We even got the writing from a real-life architect – Matt Hutchinson. Who also happens to be married to our VP of design, Laura Boes. Check out the Gaudi-like chain sculpture we made during our photo shoot. It can be seen on page 17 of our Spring catalog. You can view it here in the catalog section of our website.
Sagrada Família is a Roman Catholic church being built in Barcelona, Spain. It was designed by famous Catalan Architect Antoni Gaudí. It is a UNESCO world heritage site and when it’s finished being built it will be the tallest church in the world.
Sagrada Família has been under construction for over 120 years; many people from Catalonia don’t believe it will ever be finished. It made me curious if it was the world’s longest construction project. I did some research and Sagrada Família didn’t make the list – probably because it’s not actually finished yet. If it’s completed by its expected date of 2026, it would have taken 144 years to complete putting it in 7th place. Originally it was expected to take much longer, up to 400 years, but with the advances in technology have greatly improved the construction process.
It always amazes me that they could build all these beautiful ridiculous buildings without our modern technology.
Here’s the top ten longest construction projects:
10. The Coliseum in Rome, Italy (10 years)
9. Parthenon in Athenia Acropolis, Greece (17 years)
8. The Great Pyrimid of Giza in Giza Necropolis, Egypt (20 years)
7. Sacayhuamán near Cusco, Peru (63 years)
6. York Minster Cathedral, York, England (252 years)
5. Chichen Itza in Yucatán, Mexico (400 years)
4. Angkor Wat in Angkor Cambodia (418 years)
3. Petra in Ma’an Governorate, Jordan (850 years)
2. Stonehendge in Wiltshire, England (1600 years)
1. The Great Wall of China on China’s norther boarder (2000 year)
One of my favorite things to do when traveling is try and stock up on various local sweets and chocolate. Spain first began consuming chocolate in the 1600s, after conquering the Aztecs in the Americas, and discovering the cocoa bean. It’s rumored that the first official recipe for chocolate emerged in 1644 by Antonia Colmenero in the book A Curious Treatise of the Nature and Quality of Chocolate:
100 cacao beans
2 chiles (black pepper may be substituted)
a handful of anise
1 vanilla pod
2 ounces cinnamon
12 almonds or hazelnuts
achiote to taste
Chocolate in Spain has evolved since then, and now is often served hot, and with churros on the side.
photo by Lisa at spicy ice cream
Not being in Spain ourselves, we at Tea are big fans of Vosges‘s Barcelona Bar – which we can buy just down the street. It may be made in the USA, but the almonds, sea salt, and rich chocolate are all reminiscent of Spain.

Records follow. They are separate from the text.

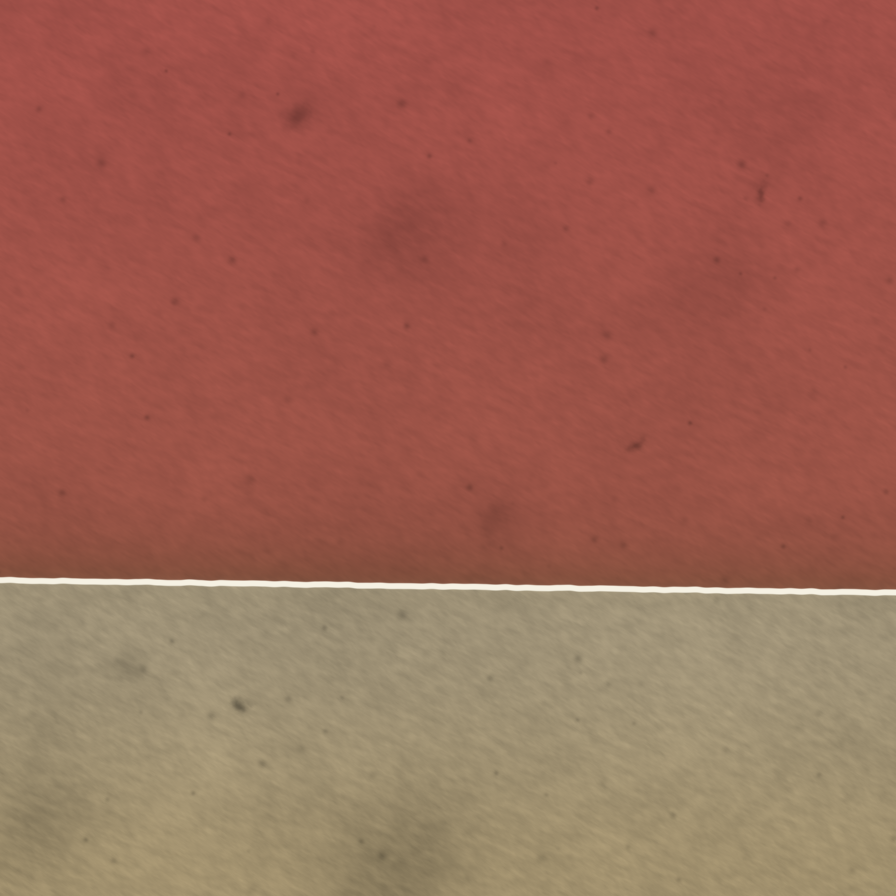
Give the GLSL for this texture, as a Shadertoy shader.

```glsl
// A two-tone plaster wall: red paint above, sand paint below, parted by a thin,
// slightly tilted white line. Vertical gradients set the base colours; layered
// value noise, a few soft stains and hashed specks give the worn surface.
#define LINE_LEFT 0.3525
#define LINE_SLOPE -0.0142
#define LINE_HALF 0.0033
#define GRAIN_SCALE 120.0
#define GRAIN_AMOUNT 0.13
#define CLOUD_AMOUNT 0.12
#define SPECK_GRID 24.0
#define SPECK_AMOUNT 0.17
#define STAIN_COUNT 10

// Centre, radius and strength of each broad stain.
const vec4 STAINS[STAIN_COUNT] = vec4[STAIN_COUNT](
    vec4(0.330, 0.876, 0.016, 0.22), vec4(0.267, 0.211, 0.008, 0.32),
    vec4(0.445, 0.740, 0.045, 0.08), vec4(0.780, 0.690, 0.065, 0.09),
    vec4(0.450, 0.025, 0.075, 0.14), vec4(0.846, 0.789, 0.008, 0.25),
    vec4(0.711, 0.505, 0.008, 0.22), vec4(0.553, 0.423, 0.018, 0.10),
    vec4(0.040, 0.075, 0.055, 0.12), vec4(0.142, 0.254, 0.022, 0.11));

float hash(vec2 p) {
    vec3 q = fract(vec3(p.xyx) * 0.1031);
    q += dot(q, q.yzx + 33.33);
    return fract((q.x + q.y) * q.z);
}

float valueNoise(vec2 p) {
    vec2 cell = floor(p), f = fract(p);
    f = f * f * (3.0 - 2.0 * f);
    float low = mix(hash(cell), hash(cell + vec2(1, 0)), f.x);
    float high = mix(hash(cell + vec2(0, 1)), hash(cell + vec2(1, 1)), f.x);
    return mix(low, high, f.y);
}

// Layered noise, centred on zero.
float fbm(vec2 p) {
    float sum = 0.0, amp = 0.5;
    for (int i = 0; i < 4; i++) {
        sum += amp * (valueNoise(p) - 0.5);
        p = mat2(1.6, 1.2, -1.2, 1.6) * p + 7.3;
        amp *= 0.5;
    }
    return sum;
}

// Small pits, at most one per grid cell.
float specks(vec2 p) {
    vec2 base = floor(p * SPECK_GRID);
    float sum = 0.0;
    for (int y = -1; y <= 1; y++) {
        for (int x = -1; x <= 1; x++) {
            vec2 cell = base + vec2(x, y) + 40.0;
            vec2 centre = cell - 40.0 + vec2(hash(cell), hash(cell + 71.0));
            float radius = mix(0.05, 0.15, hash(cell + 19.0));
            vec2 d = (p * SPECK_GRID - centre) / radius;
            d += vec2(0.35, -0.3) * d.yx;
            sum += step(0.72, hash(cell + 137.0)) * hash(cell + 53.0) * exp(-dot(d, d));
        }
    }
    return sum;
}

float stains(vec2 p) {
    vec2 warped = p + 0.025 * vec2(fbm(p * 45.0), fbm(p * 45.0 + 31.0));
    float sum = 0.0;
    for (int i = 0; i < STAIN_COUNT; i++) {
        vec2 d = (warped - STAINS[i].xy) / STAINS[i].z;
        d.y -= 0.35 * d.x;
        sum += STAINS[i].w * exp(-dot(d, d));
    }
    return sum;
}

void mainImage(out vec4 fragColor, in vec2 fragCoord) {
    vec2 uv = fragCoord / iResolution.xy;
    float pixel = 1.0 / iResolution.y;
    float ripple = 0.0012 * (valueNoise(vec2(uv.x * 85.0, 4.0)) - 0.5);
    float above = uv.y - LINE_LEFT - LINE_SLOPE * uv.x + ripple;

    // Base paints, with a brown shade just over the line.
    vec3 red = mix(vec3(0.605, 0.325, 0.275), vec3(0.630, 0.315, 0.285),
                   smoothstep(0.35, 1.0, uv.y));
    red = mix(red, vec3(0.455, 0.295, 0.215), 0.85 * exp(-max(above, 0.0) / 0.045));
    vec3 sand = mix(vec3(0.625, 0.560, 0.425), vec3(0.620, 0.570, 0.465),
                    smoothstep(0.0, 0.32, uv.y));
    sand *= 1.0 - 0.05 * exp(min(above, 0.0) / 0.025);
    float sandSide = smoothstep(pixel, -pixel, above);
    vec3 color = mix(red, sand, sandSide);

    // Fine slanted grain and broad clouding.
    vec2 slanted = mat2(0.75, 0.5, 0.35, 1.15) * uv;
    float grain = fbm(slanted * GRAIN_SCALE);
    float relief = grain - fbm((slanted + vec2(-0.002, 0.003)) * GRAIN_SCALE);
    float clouds = fbm(uv * 6.0 + 3.7) + 0.5 * fbm(uv * 22.0 + 11.0);
    float shade = 1.0 + GRAIN_AMOUNT * (grain + 0.4 * relief) * mix(0.8, 1.1, sandSide);
    shade += CLOUD_AMOUNT * clouds;
    shade -= SPECK_AMOUNT * specks(uv) + stains(uv);
    color *= shade;

    // White dividing line with a faint spill of light.
    float core = smoothstep(LINE_HALF + pixel, LINE_HALF - pixel, abs(above));
    color += 0.06 * exp(-abs(above) / 0.004);
    color = mix(color, vec3(0.965, 0.945, 0.890), core);
    fragColor = vec4(clamp(color, 0.0, 1.0), 1.0);
}
```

Here are a few of many of Picasso’s horse drawings & paintings. There are many great Picasso horse drawings from 1936 & 1937 when he was doing studies for Guernica. The bottom right piece Tete de Cheva was actually stolen from a Swiss museum in 2008. Picasso seems to be very popular with art stealing criminal crowd. Darn Peirce Brosnan – making stealing artwork seem so appealing (if you’ve ever seen The Thomas Crown Affair).